As our entry Barbarians at the Partnership Gate? on January 10 predicted, the great partner smack down is getting under way, and the first out of the box is Howrey’s announcement last month that it was dismissing up to 10% of its partners. Mayer Brown’s recent firing of 28 lawyers included counsel, another tier of long-term lawyers, in addition to associates.
Howrey’s Managing Partner Robert Ruyak was a panelist at the Georgetown Center for the Study of the Legal Profession’s conference entitled "Law Firm Evolution: Brave New World or Business as Usual?" last month. He and other managing partners there acknowledged that, in addition to pruning partner ranks, lower compensation expectations are likely part of the longer-term fallout of the recent downturn. Those lower levels will put partner compensation, Ruyak pointed out, closer in line with the historical pace of increases that existed before the irrational exuberance that we all enjoyed over the last decade.
Managing your partners’ expectations regarding compensation over the next few years will be a monumental task. Partners are going to be expecting, impatiently, for compensation to rise and will look to push out older partners, drastically reduce expenses, and advocate for anything else, short of scorching the very earth they occupy, that will help drive up compensation. Firms must be well-equipped to deal with the conflict, attrition and problematic morale that compensation issues will generate.
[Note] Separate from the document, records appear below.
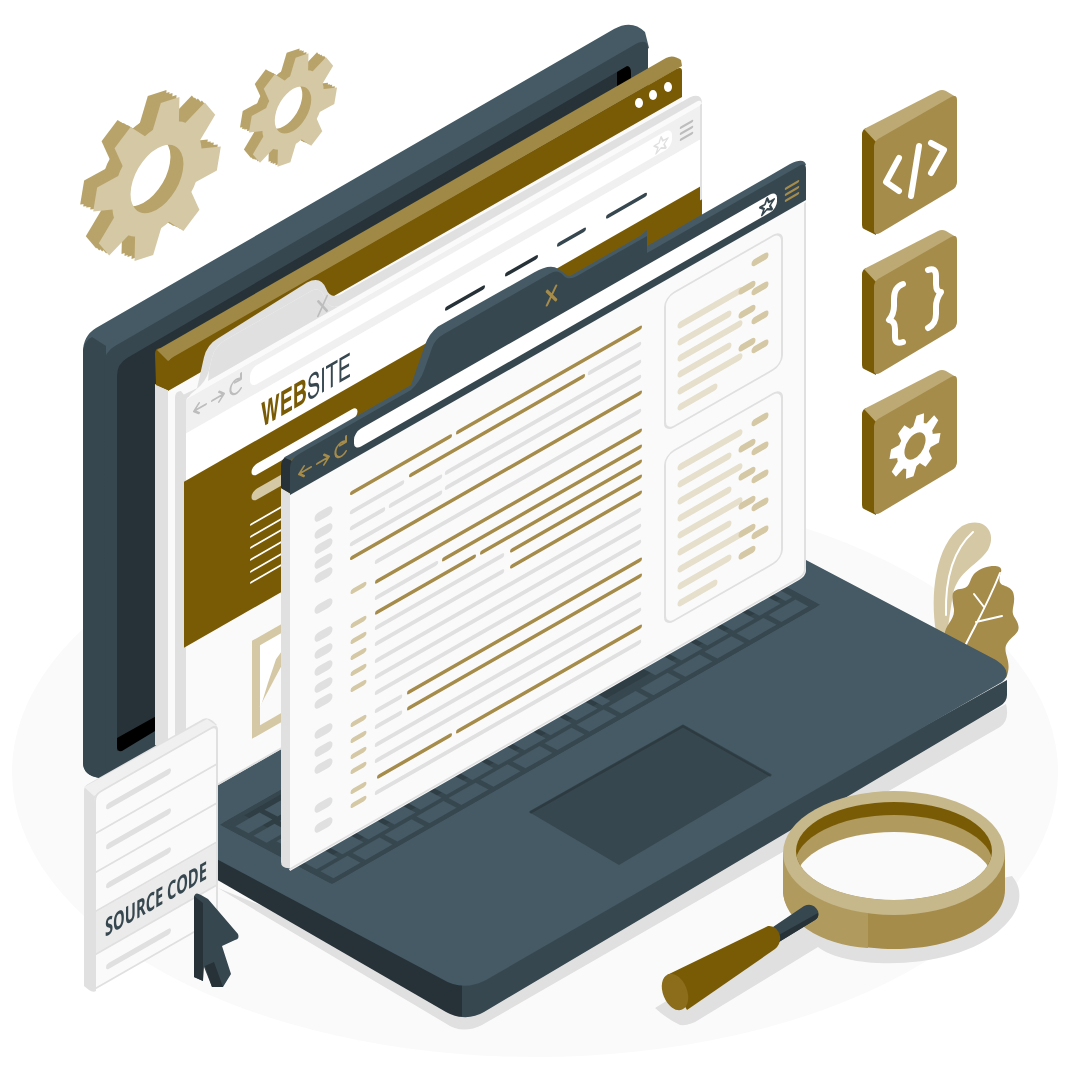
<!DOCTYPE html>
<html lang="en">
<head>
<meta charset="utf-8">
<title>Source code illustration</title>
<style>
:root{--ink:#263238;--slate:#37474f;--steel:#455a64;--brown:#7a5b05;--gold:#a68c4b;--sand:#bda974;--cream:#d5c8a5;--pale:#e6dfcc;--paper:#fafafa;--mist:#f0f0f0;--line:#e0e0e0}
html,body{margin:0;background:#fff;overflow:hidden}
svg{display:block;width:1072px;height:1072px}
.ink{fill:var(--ink)}.slate{fill:var(--slate)}.steel{fill:var(--steel)}.brown{fill:var(--brown)}.gold{fill:var(--gold)}.sand{fill:var(--sand)}.cream{fill:var(--cream)}.paper{fill:var(--paper)}.mist{fill:var(--mist)}.line{fill:var(--line)}.white{fill:#fff}
.stroke{fill:none;stroke-linecap:round;stroke-linejoin:round}
.s-ink{stroke:var(--ink)}.s-slate{stroke:var(--slate)}.s-gold{stroke:var(--gold)}.s-cream{stroke:var(--cream)}.s-pale{stroke:var(--pale)}.s-line{stroke:var(--line)}.s-white{stroke:#fff}.s-grey{stroke:#bdbdbd}
.heading{font-family:"TeX Gyre Heros Cn","Liberation Sans",sans-serif;font-size:34px}
.label{font-family:"Open Sans","Noto Sans",sans-serif;font-size:25px;font-weight:700;fill:var(--slate)}
.bold{font-weight:700}
</style>
</head>
<body>
<svg viewBox="0 0 1072 1072" role="img" aria-label="Laptop with website and source code windows">
<defs>
<g id="gear">
<circle r="41" fill="none" stroke="currentColor" stroke-width="21"/>
<g fill="currentColor"><path id="tooth" d="M-16-46L-11-73H11L16-46Z"/>
<use href="#tooth" transform="rotate(45)"/><use href="#tooth" transform="rotate(90)"/><use href="#tooth" transform="rotate(135)"/><use href="#tooth" transform="rotate(180)"/><use href="#tooth" transform="rotate(225)"/><use href="#tooth" transform="rotate(270)"/><use href="#tooth" transform="rotate(315)"/></g>
</g>
<g id="iso-gear" transform="matrix(.866 -.5 0 1 0 0)"><use href="#gear" transform="rotate(12)"/></g>
<g id="solid-gear">
<g color="#b8a36a"><use href="#iso-gear" x="-13" y="-7"/><use href="#iso-gear" x="-10" y="-5"/><use href="#iso-gear" x="-7" y="-4"/><use href="#iso-gear" x="-3" y="-2"/></g>
<use href="#iso-gear" color="#d5c8a5"/>
</g>
<g id="tile">
<path class="brown" d="M862 134Q862 130 866 128L876 140V235L864 229Q862 228 862 225Z"/>
<path class="sand" d="M864 129L938 91Q942 89 946 91L956 97L876 142Z"/>
<path class="gold" d="M874 147Q874 142 878 139L951 97Q957 94 957 100V182Q957 187 952 190L880 233Q874 236 874 230Z"/>
</g>
<g id="nav-icons" class="stroke" stroke-width="2">
<path d="M12 0H0L5-5M0 0L5 5M18 0H30L25-5M30 0L25 5M46-6A6 7 0 1 0 47 4M47-11V-5H41"/>
</g>
<path id="star" d="M0-7L2-2H7L3 2L5 7L0 4L-5 7L-3 2L-7-2H-2Z"/>
<clipPath id="lens-opening"><ellipse cx="894" cy="851" rx="98" ry="49"/></clipPath>
</defs>

<ellipse id="floor" class="paper" cx="535" cy="772" rx="523" ry="285"/>

<g id="gears">
<use href="#solid-gear" transform="translate(157 179)"/>
<use href="#solid-gear" transform="translate(293 110) scale(.69)"/>
</g>

<g id="plant">
<path class="cream" d="M936 632C930 595 935 545 962 526C983 515 998 532 988 550C975 568 955 572 952 600L946 640Z"/>
<path class="stroke s-white" stroke-width="2" d="M946 615C945 580 952 551 973 532"/>
<path class="gold" d="M945 640C942 625 955 622 954 609C952 598 950 590 960 589C972 588 968 580 975 573C984 565 1004 563 1001 572C995 590 1008 582 1013 592C1017 604 1009 610 1015 618C1024 632 1014 634 1008 642C1000 652 1014 660 1006 678L970 665Z"/>
<path class="stroke s-white" stroke-width="2" d="M962 652C975 625 986 608 1000 573M984 607L974 594M976 622L1002 616"/>
</g>

<g id="laptop-base">
<path class="line" d="M218 888L445 1023Q462 1035 482 1025L1000 727Q1010 720 1006 704L470 990Z"/>
<path class="ink" d="M100 797L463 985V1017Q455 1017 446 1012L100 812Z"/>
<path class="slate" d="M462 984L1007 680V695Q1007 702 1000 706L484 1012Q474 1018 462 1017Z"/>
<path class="steel" d="M100 778L806 560L996 660Q1014 672 1002 682L486 980Q463 992 442 979L100 797Z"/>
<g id="keyboard" transform="matrix(1 -.572 1 .53 332 884)">
<rect class="slate" y="-112" width="488" height="112" rx="4"/>
<rect class="ink" x="20" y="-108" width="458" height="82" opacity=".45"/>
<g fill="none" stroke="#455a64" stroke-width="13">
<path stroke-dasharray="27 5" d="M6-11H482M12-61H482"/>
<path stroke-dasharray="21 5" d="M6-28H300M345-28H482M6-78H482"/>
<path stroke-dasharray="24 5" d="M6-45H482M6-96H482"/>
</g>
<path fill="none" stroke="#37474f" stroke-width="4" d="M2-110H486V-2H2Z"/>
</g>
<g id="trackpad"><path class="slate" d="M529 812L683 725L771 775L619 865Z"/><path class="stroke s-ink" stroke-width="3" opacity=".55" d="M531 812L683 726L770 775"/></g>
</g>

<g id="laptop-lid">
<path class="steel" d="M83 352Q83 336 96 328L614 29Q632 19 645 32L649 48L106 362V776L100 778Q83 776 83 762Z"/>
<path class="slate" d="M83 350Q85 340 92 337L106 346V776L99 778Q83 775 83 763Z"/>
<path class="slate" d="M104 365Q104 352 115 346L634 45Q648 37 648 49V470L106 776Z"/>
<path class="ink" d="M117 376Q117 364 127 358L622 69Q631 65 631 74V460L117 751Z"/>
<path d="M117 738L160 714V728L122 751Q117 752 117 747ZM617 72L627 66Q631 66 631 73V90L617 97Z"/>
</g>

<g id="back-window">
<path class="line" d="M155 384L168 390V752L155 745Z"/>
<path class="brown" d="M155 354Q155 348 160 348L170 358V391L156 385Z"/>
<path class="sand" d="M157 350L666 58Q673 54 681 60L682 66L168 361Z" style="fill:#a08946"/>
<g transform="matrix(1 -.572 0 1 0 0)">
<rect class="paper" x="168" y="484" width="514" height="360"/>
<path class="brown" d="M168 461Q168 456 174 456H676Q682 456 682 461V487H168Z"/>
</g>
<g class="white"><ellipse cx="639" cy="103" rx="4" ry="5"/><ellipse cx="653" cy="95" rx="4" ry="5"/><ellipse cx="668" cy="87" rx="4" ry="5"/></g>
</g>

<g id="website-window">
<path class="line" d="M175 398Q175 391 181 391L188 400V803L175 797Z"/>
<g transform="matrix(1 -.572 0 1 0 0)">
<path class="line" d="M178 499L197 501L204 474Q207 463 217 463L307 458Q321 459 326 475Q331 491 345 489L690 492Q702 494 702 505H186Z"/>
<path class="paper" d="M186 513Q186 503 195 502Q206 500 209 490L212 479Q215 469 225 469H312Q321 470 325 484Q329 500 342 500H696Q702 500 702 507V910H186Z"/>
<path class="line" d="M209 490L212 479Q215 469 225 469H312Q321 470 325 484Q329 500 342 500H208Z"/>
<rect class="mist" x="186" y="506" width="516" height="34"/>
<rect class="white" x="250" y="512" width="422" height="19" rx="7"/>
<rect class="white" x="186" y="540" width="516" height="47"/>
<rect class="brown" x="184" y="587" width="518" height="166"/>
<use href="#nav-icons" class="s-grey" x="194" y="522"/>
<use href="#star" class="stroke s-line" stroke-width="1.5" x="661" y="522"/>
<path class="stroke s-grey" stroke-width="2.5" d="M681 517H692M681 523H692M681 529H692"/>
<path class="stroke s-grey" stroke-width="2" d="M318 483L327 498M327 483L318 498"/>
<text class="heading" x="261" y="577" textLength="90" lengthAdjust="spacingAndGlyphs"><tspan class="bold brown">WEB</tspan><tspan class="slate">SITE</tspan></text>
<path class="stroke s-ink" stroke-width="4" d="M447 564H483M507 564H536"/>
<path class="stroke s-slate" stroke-width="4" d="M559 564H584M608 564H645"/>
<path class="stroke s-white" stroke-width="11" d="M257 616H352"/>
<path class="stroke s-cream" stroke-width="11" d="M257 641H300"/>
<path class="stroke s-white" stroke-width="2" d="M251 668H290M251 680H290M251 691H290M251 703H290M251 715H290M251 726H290"/>
<rect class="cream" x="252" y="785" width="48" height="98"/>
<path class="white" d="M260 794H292V804L276 817Q267 837 260 858Z"/><path class="paper" d="M260 874V855L283 825V874Z"/>
<path class="stroke s-line" stroke-width="2" d="M187 909H300M701 506V600"/>
</g>
</g>

<g id="code-window">
<path class="line" d="M281 488L291 494V868Q281 869 281 862Z"/>
<path class="ink" d="M281 466Q281 459 287 456L293 463V495L281 488Z"/>
<g transform="matrix(1 -.572 0 1 0 0)">
<path class="steel" d="M284 620H411L425 588Q429 579 438 577L534 578Q550 578 558 588L569 602H640L647 600V616H790Q804 617 806 626H290Z"/>
<path class="slate" d="M290 634Q290 625 299 625H411Q420 622 424 613L432 595Q435 588 444 588H550Q558 588 563 597Q568 606 577 606H647V623H799Q806 623 806 630V665H290Z"/>
<path class="paper" d="M290 661H806V1031Q806 1037 799 1037H290Z"/>
<rect class="white" x="354" y="635" width="423" height="18" rx="7"/>
<use href="#nav-icons" class="s-gold" x="299" y="645"/>
<path class="stroke s-gold" stroke-width="2.5" d="M547 604L556 618M556 604L547 618M786 638H798M786 644H798M786 650H798"/>
<use href="#star" class="stroke s-slate" stroke-width="2" x="767" y="644"/>
<path class="stroke s-line" stroke-width="2" d="M290 1035H799Q805 1035 805 1029V664"/>

<g id="line-numbers" class="stroke s-line" stroke-width="9"><path d="M319 699H328M319 716H328M319 731H328M319 746H328M319 760H328M319 791H328M319 819H328M319 836H328M319 853H328M319 870H328M319 886H328M319 916H328M319 934H328M319 951H328M319 990H328M319 1010H328"/></g>
<path id="line-markers" class="stroke s-cream" stroke-width="5" d="M353 793H364M353 827H364M353 843H364M353 859H364M353 875H364M353 891H364M353 926H364M353 942H364M353 958H364M353 973H364M353 993H364M353 1007H364"/>
<path id="plain-code" class="stroke s-line" stroke-width="4.5" d="M352 713H402M590 710H639M352 729H383M391 729H440M447 728H639M352 745H440M447 743H639M377 777H639M377 813H436M377 843H502M377 859H502M377 876H639M377 892H639M377 908H639M377 926H400M377 942H400M377 960H639M377 976H639M377 1008H639"/>
<path id="key-code" class="stroke s-gold" stroke-width="4" d="M352 694H450M458 694H640M411 710H583M352 759H640M377 797H640M444 813H640M377 828H474M482 828H640M512 843H640M512 859H640M409 926H640M409 942H640M379 993H450M458 993H640"/>

<g id="side-cards">
<g class="stroke s-line" stroke-width="2"><rect x="665" y="678" width="117" height="134" rx="9"/><rect x="665" y="836" width="117" height="170" rx="9"/></g>
<path class="stroke s-pale" stroke-width="7" d="M681 714H739M681 731H728M681 747H739M681 763H728M681 780H739M681 796H714M681 856H739M681 873H728M681 890H739M681 907H728M681 924H739M681 941H728M681 958H739M681 975H728M681 992H714"/>
<path class="stroke s-cream" stroke-width="7" d="M755 694H765M742 715H752M755 723H765M742 739H752M755 752H765M742 772H752M755 781H765M755 854H765M742 873H752M755 883H765M742 901H752M755 911H765M742 930H752M755 939H765M742 958H752M755 967H765M742 980H752"/>
</g>
</g>
</g>

<g id="tiles">
<use href="#tile"/><use href="#tile" y="140"/><use href="#tile" y="280"/>
<g class="stroke s-white" stroke-width="6">
<path d="M899 158L886 182L899 191M931 143L944 150L931 173M919 146L911 196"/>
<path d="M903 284Q894 287 894 299V306Q894 314 889 320Q895 321 895 329V337Q895 345 903 342M928 270Q936 267 936 276V284Q936 292 941 292Q936 299 936 307V314Q936 324 928 328"/>
</g>
<use href="#iso-gear" color="#fff" transform="translate(915 446) scale(.4)"/>
</g>

<g id="source-panel">
<path class="line" d="M84 791Q84 786 88 784L203 719Q208 717 213 721L217 725L96 797V991Q93 993 89 990L84 986Z"/>
<path class="mist" d="M84 787L94 796L217 726L207 719Z"/>
<g transform="matrix(1 -.572 0 1 0 0)">
<path class="paper" d="M94 856Q94 849 101 849H211Q217 849 217 855V1038Q217 1043 211 1043H94Z"/>
<rect x="94" y="967" width="123" height="42" fill="#ebebeb"/>
<path class="stroke s-line" stroke-width="2" d="M95 888H216M95 927H216M95 966H216M95 1009H216M95 1043H211Q217 1043 217 1038V855Q217 849 211 849H101Q95 849 95 856Z"/>
<path class="stroke s-line" stroke-width="6" d="M109 868H168M109 908H168M109 947H168M109 1028H168"/>
<text class="label" x="105" y="997" textLength="102" lengthAdjust="spacingAndGlyphs">SOURCE CODE</text>
</g>
<path id="cursor" class="slate" d="M194 897Q195 891 201 895L208 899L238 934Q240 939 235 940L222 946L231 974L223 987L212 987L204 967L203 981L194 977Z"/>
<path class="ink" d="M194 896L203 903V981L194 977ZM214 962L223 987L212 987L205 966Z"/>
</g>

<g id="magnifier">
<path class="line" d="M655 1008Q667 1019 680 1025Q690 1026 700 1019L818 947C850 972 960 970 1002 928C1022 910 1024 890 1012 876L790 925Z"/>
<path class="gold" d="M783 853V890C783 923 832 949 894 949S1005 923 1005 890V853Z"/>
<path class="sand" d="M783 853V890C783 921 820 945 868 948V905Z" style="fill:#b09a5e"/>
<ellipse cx="894" cy="853" rx="111" ry="62" fill="#c6b88b"/>
<g clip-path="url(#lens-opening)">
<ellipse class="brown" cx="894" cy="851" rx="99" ry="50"/>
<ellipse cx="894" cy="865" rx="99" ry="50" fill="#b09a5e"/>
<ellipse class="paper" cx="894" cy="882" rx="99" ry="50"/>
</g>
<path class="slate" d="M773 927L804 906Q813 902 818 911Q820 917 815 920L779 942Z"/>
<path class="ink" d="M777 936L818 913Q819 918 815 920L779 942Z"/>
<path class="brown" d="M667 975L768 926Q777 925 780 936Q781 944 775 949L687 1010Z"/>
<ellipse cx="675" cy="992" rx="12" ry="19" transform="rotate(-22 675 992)" fill="#8c6d1c"/>
</g>
</svg>
</body>
</html>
Now is the time to start that process of managing expectations. The first step is to reassure partners that the firm has a strategy for stability and and even growth over the next years ahead. Are you prepared for the first step?